The second project, run by Katarzyna Wolanik Boström and Magnus Öhlander, is called “Polish and Swedish doctors in Swedish health care: A study of occupational cultures”. The project is empirically based on narrative interviews and focuses on physicians that move to work in another country for shorter or longer periods. Some of the interviewed Polish doctors have worked in several countries and most of them seem to look upon Sweden as their final destination. The main research question is about why well-educated, highly skilled professionals leave their country of origin to work abroad and what happens when they make use of their skills and competence in another organizational framework and cultural context. The project is formally ended. Wolanik Boström and Öhlander have written about cultural frictions and the skill of mobile everyday ethnography, that is a way of learning enough about a new workplace to be “culturally passable” and to perform the professional role. Further they have analyzed what happens when symbolic capital (exams, cultural and social capital etc.) moves between health care settings in different countries. This could be understood as the devaluation of capital resulting in the process of deskilling – reskilling and the negotiation of professionalism and status.

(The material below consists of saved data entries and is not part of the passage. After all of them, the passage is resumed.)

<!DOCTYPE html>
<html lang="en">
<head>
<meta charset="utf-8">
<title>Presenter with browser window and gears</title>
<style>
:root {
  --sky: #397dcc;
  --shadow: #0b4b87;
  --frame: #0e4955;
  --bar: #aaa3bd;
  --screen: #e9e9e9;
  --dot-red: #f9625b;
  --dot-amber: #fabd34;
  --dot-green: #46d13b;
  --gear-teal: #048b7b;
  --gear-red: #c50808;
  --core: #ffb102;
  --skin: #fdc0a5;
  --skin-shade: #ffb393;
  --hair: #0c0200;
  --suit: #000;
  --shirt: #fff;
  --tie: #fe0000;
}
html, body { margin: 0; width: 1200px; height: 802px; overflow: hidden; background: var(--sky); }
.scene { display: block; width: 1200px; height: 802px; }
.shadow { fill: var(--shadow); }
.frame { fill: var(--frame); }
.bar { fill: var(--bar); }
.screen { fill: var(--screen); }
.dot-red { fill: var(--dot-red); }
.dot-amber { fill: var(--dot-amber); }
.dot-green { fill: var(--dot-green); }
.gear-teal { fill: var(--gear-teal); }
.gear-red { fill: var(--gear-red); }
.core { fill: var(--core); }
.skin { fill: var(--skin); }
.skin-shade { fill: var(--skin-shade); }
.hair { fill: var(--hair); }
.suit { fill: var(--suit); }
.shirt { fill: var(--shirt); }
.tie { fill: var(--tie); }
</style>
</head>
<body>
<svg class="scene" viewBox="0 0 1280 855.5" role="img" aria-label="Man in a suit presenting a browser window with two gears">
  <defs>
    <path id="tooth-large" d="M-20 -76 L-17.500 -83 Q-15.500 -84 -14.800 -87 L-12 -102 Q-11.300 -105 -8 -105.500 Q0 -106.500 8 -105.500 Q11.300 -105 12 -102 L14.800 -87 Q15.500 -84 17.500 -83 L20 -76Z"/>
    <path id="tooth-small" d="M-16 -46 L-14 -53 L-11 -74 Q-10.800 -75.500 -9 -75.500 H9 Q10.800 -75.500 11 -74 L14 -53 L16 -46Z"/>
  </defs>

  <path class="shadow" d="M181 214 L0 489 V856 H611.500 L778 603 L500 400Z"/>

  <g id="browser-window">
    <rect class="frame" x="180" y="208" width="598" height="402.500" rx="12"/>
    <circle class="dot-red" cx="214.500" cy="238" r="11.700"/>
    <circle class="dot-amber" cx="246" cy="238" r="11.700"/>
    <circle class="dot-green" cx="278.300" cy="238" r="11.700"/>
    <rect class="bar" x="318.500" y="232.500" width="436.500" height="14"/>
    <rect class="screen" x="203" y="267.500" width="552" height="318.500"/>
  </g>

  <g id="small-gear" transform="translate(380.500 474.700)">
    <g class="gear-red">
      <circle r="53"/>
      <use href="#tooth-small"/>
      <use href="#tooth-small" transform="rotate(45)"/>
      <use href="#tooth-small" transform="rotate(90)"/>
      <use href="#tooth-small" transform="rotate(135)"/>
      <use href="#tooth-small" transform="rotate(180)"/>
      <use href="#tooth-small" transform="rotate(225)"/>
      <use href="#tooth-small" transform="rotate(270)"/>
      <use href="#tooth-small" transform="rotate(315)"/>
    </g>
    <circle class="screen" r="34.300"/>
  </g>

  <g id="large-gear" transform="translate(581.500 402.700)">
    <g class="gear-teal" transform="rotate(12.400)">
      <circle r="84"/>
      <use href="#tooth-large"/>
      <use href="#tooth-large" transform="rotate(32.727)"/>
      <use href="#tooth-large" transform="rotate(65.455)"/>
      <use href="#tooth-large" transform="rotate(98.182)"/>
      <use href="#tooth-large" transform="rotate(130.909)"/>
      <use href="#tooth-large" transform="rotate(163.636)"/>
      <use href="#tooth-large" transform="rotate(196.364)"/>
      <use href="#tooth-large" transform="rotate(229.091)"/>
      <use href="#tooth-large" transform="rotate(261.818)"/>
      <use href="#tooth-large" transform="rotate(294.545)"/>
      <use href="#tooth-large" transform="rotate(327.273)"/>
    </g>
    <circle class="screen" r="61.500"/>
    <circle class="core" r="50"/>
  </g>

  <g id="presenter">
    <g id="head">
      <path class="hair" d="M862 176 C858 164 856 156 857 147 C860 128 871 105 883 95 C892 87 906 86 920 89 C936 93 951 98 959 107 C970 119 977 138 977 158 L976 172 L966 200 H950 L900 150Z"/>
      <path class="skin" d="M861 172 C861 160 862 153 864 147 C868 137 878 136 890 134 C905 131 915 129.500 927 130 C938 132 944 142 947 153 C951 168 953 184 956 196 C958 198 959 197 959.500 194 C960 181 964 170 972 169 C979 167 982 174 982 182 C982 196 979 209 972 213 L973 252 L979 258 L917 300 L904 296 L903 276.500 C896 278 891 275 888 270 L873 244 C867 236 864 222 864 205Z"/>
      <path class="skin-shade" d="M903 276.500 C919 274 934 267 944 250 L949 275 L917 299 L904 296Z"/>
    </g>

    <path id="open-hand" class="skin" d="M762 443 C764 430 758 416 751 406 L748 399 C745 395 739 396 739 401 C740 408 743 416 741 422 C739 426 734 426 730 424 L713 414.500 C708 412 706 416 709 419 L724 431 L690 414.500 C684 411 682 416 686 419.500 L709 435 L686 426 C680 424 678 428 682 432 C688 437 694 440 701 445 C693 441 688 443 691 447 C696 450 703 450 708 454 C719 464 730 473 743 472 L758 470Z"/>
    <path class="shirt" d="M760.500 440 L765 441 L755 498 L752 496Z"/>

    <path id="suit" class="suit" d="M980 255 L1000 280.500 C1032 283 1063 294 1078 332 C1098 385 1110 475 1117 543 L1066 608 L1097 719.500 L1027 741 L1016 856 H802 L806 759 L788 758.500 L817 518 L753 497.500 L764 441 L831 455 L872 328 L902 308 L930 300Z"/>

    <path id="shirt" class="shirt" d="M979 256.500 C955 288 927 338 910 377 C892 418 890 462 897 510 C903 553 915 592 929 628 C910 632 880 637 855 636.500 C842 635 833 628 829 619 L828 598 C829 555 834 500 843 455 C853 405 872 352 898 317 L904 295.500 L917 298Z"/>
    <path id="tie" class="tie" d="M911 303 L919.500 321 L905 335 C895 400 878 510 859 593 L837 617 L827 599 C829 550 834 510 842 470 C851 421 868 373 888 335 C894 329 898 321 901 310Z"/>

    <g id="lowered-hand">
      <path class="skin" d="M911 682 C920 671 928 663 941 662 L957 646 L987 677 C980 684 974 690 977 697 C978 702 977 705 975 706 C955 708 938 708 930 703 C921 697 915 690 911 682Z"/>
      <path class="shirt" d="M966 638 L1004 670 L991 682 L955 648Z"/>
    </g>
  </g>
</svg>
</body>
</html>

“Swedish Highly Skilled International ‘Returners’ in the Medical Field: A cultural analysis of transnational experiences, transfer of knowledge and skills” is the title of the third project. Researchers in the project are Pettersson, Wolanik Boström and Öhlander. It is based on interviews with three categories in the medical field: (i) medical biologists, who are depended on international mobility for successful research; (ii) specialist physicians, involved in research and/or clinical practice, for whom mobility is supposed to enhance both; and (iii) specialised physicians working as volunteers for international organisations, gaining skills on effective work under difficult circumstances and with limited resources. The aim is to describe and analyse incentives to move abroad, experiences of living and working in another country, and what happens when they return, e.g. the returners’ possibilities to apply and implement the newly gained professional knowledge and experiences at Swedish working places.

Helena Pettersson (helena.pettersson@umu.se); Associate Professor in Ethnology, Umeå University. Pettersson’s research has during the past years focused on academic mobility among physicists, medical professionals and life scientists and has conducted fieldwork in various laboratory environments.

Katarzyna Wolanik Boström (katarzyna.wolanik.bostrom@umu.se); PhD in Ethnology, Umeå University. She has done research on highly skilled professionals, occupational cultures, status, narrativity, intersectionality, and family stories.

Magnus Öhlander (magnus.ohlander@etnologi.su.se); professor of European Ethnology, Stockholm University; has done research in different fields, for instance about elderly care, ideas about racism in Swedish public debate, and notions about immigrants as patients in health care. He has written about culture theory and ethnographic methods.